Task statement:
Only the stretch of the listing below that runs from the line with "absolute; left: 0;" through the line with "position: absolute; left: 319px;" is to be printed, exactly and with both ends.

──────── Data under study ────────

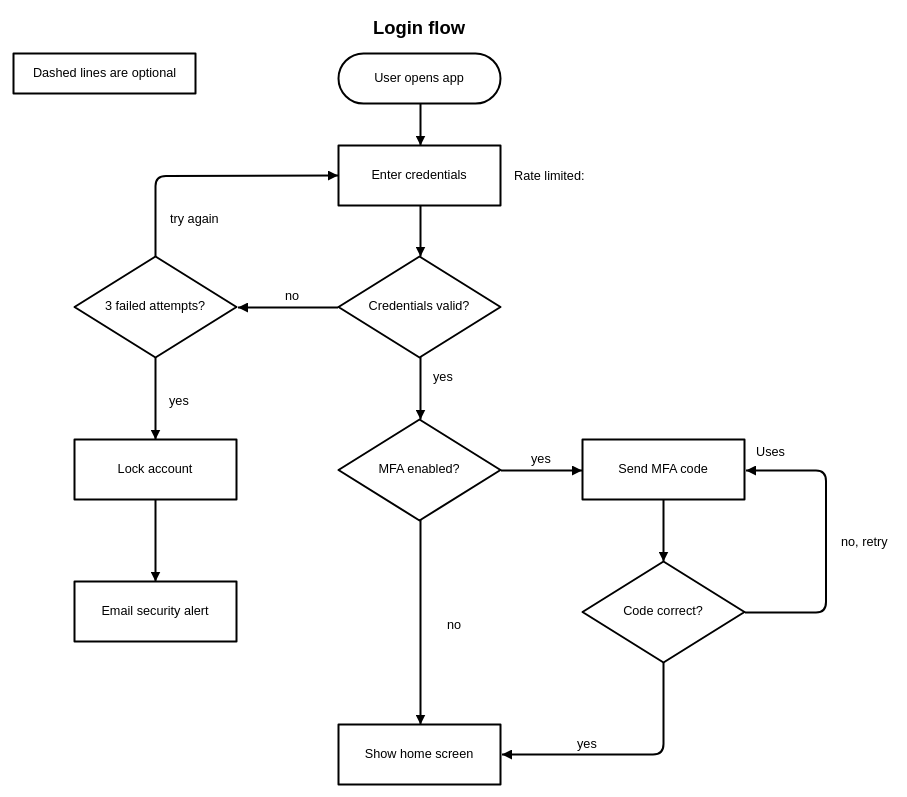
<!DOCTYPE html>
<html lang="en">
<head>
<meta charset="utf-8">
<title>Login flow</title>
<style>
:root { --ink: #000; --paper: #fff; }
* { box-sizing: border-box; margin: 0; }
body { background: var(--paper); overflow: hidden; }
.flowchart {
  position: relative; width: 907px; height: 797px; overflow: hidden;
  background: var(--paper); color: var(--ink);
  font: 12.7px/16px "Liberation Sans", Arial, sans-serif;
}
.drawing { position: absolute; left: 0; top: 0; }
.connectors path { fill: none; stroke: var(--ink); stroke-width: 2; marker-end: url(#arrow); }
.shape { fill: var(--paper); stroke: var(--ink); stroke-width: 2; stroke-linejoin: round; }
h1 {
  position: absolute; left: 319px; top: 17px; width: 200px;
  font-size: 18.4px; line-height: 22px; text-align: center;
}
.node {
  position: absolute; left: var(--x); top: var(--y); width: 164px; height: 62px;
  display: flex; align-items: center; justify-content: center;
  padding: 0 2px 2px 0; white-space: nowrap;
}
.start { height: 52px; }
.note { width: 185px; height: 42px; padding-right: 0; }
.choice { height: 102px; padding-bottom: 3px; }
.label { position: absolute; left: var(--x); top: var(--y); white-space: nowrap; }
</style>
</head>
<body>
<main class="flowchart">
  <h1>Login flow</h1>

  <svg class="drawing" width="907" height="797" viewBox="0 0 907 797" aria-hidden="true">
    <defs>
      <marker id="arrow" markerUnits="userSpaceOnUse" markerWidth="10" markerHeight="10" refX="10" refY="5" orient="auto">
        <polygon points="0,0 10,5 0,10"/>
      </marker>
      <rect id="step" class="shape" width="162" height="60"/>
      <polygon id="choice" class="shape" points="0,50.5 81,0 162,50.5 81,101"/>
    </defs>
    <g class="connectors">
      <path d="M420.5 104V145.5"/>
      <path d="M420.5 206V256.5"/>
      <path d="M338 307.5H238"/>
      <path d="M155.5 257V186Q155.5 176 166 176L338 175.5"/>
      <path d="M155.5 357V439.5"/>
      <path d="M155.5 500V581.5"/>
      <path d="M420.5 357V419.5"/>
      <path d="M501 470.5H582"/>
      <path d="M420.5 520V724.5"/>
      <path d="M663.5 500V561.5"/>
      <path d="M745 612.5H816Q826 612.5 826 602V481Q826 470.5 816 470.5H746"/>
      <path d="M663.5 662V744Q663.5 754.5 653 754.5H502"/>
    </g>
    <g class="shapes">
      <rect class="shape" x="13.5" y="53.5" width="182" height="40"/>
      <rect class="shape" x="338.5" y="53.5" width="162" height="50" rx="25"/>
      <use href="#step" x="338.5" y="145.5"/>
      <use href="#choice" x="338.5" y="256.5"/>
      <use href="#choice" x="74.5" y="256.5"/>
      <use href="#step" x="74.5" y="439.5"/>
      <use href="#step" x="74.5" y="581.5"/>
      <use href="#choice" x="338.5" y="419.5"/>
      <use href="#step" x="582.5" y="439.5"/>
      <use href="#choice" x="582.5" y="561.5"/>
      <use href="#step" x="338.5" y="724.5"/>
    </g>
  </svg>

  <div class="node note" style="--x:12px;--y:53px">Dashed lines are optional</div>
  <div class="node start" style="--x:338px;--y:53px">User opens app</div>
  <div class="node step" style="--x:338px;--y:145px">Enter credentials</div>
  <div class="node choice" style="--x:338px;--y:256px">Credentials valid?</div>
  <div class="node choice" style="--x:74px;--y:256px">3 failed attempts?</div>
  <div class="node step" style="--x:74px;--y:439px">Lock account</div>
  <div class="node step" style="--x:74px;--y:581px">Email security alert</div>
  <div class="node choice" style="--x:338px;--y:419px">MFA enabled?</div>
  <div class="node step" style="--x:582px;--y:439px">Send MFA code</div>
  <div class="node choice" style="--x:582px;--y:561px">Code correct?</div>
  <div class="node step" style="--x:338px;--y:724px">Show home screen</div>

  <span class="label" style="--x:514px;--y:168px">Rate limited:</span>
  <span class="label" style="--x:170px;--y:211px">try again</span>
  <span class="label" style="--x:285px;--y:288px">no</span>
  <span class="label" style="--x:433px;--y:369px">yes</span>
  <span class="label" style="--x:169px;--y:393px">yes</span>
  <span class="label" style="--x:531px;--y:451px">yes</span>
  <span class="label" style="--x:756px;--y:444px">Uses</span>
  <span class="label" style="--x:841px;--y:534px">no, retry</span>
  <span class="label" style="--x:447px;--y:617px">no</span>
  <span class="label" style="--x:577px;--y:736px">yes</span>
</main>
</body>
</html>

────────

Result:
.drawing { position: absolute; left: 0; top: 0; }
.connectors path { fill: none; stroke: var(--ink); stroke-width: 2; marker-end: url(#arrow); }
.shape { fill: var(--paper); stroke: var(--ink); stroke-width: 2; stroke-linejoin: round; }
h1 {
  position: absolute; left: 319px; top: 17px; width: 200px;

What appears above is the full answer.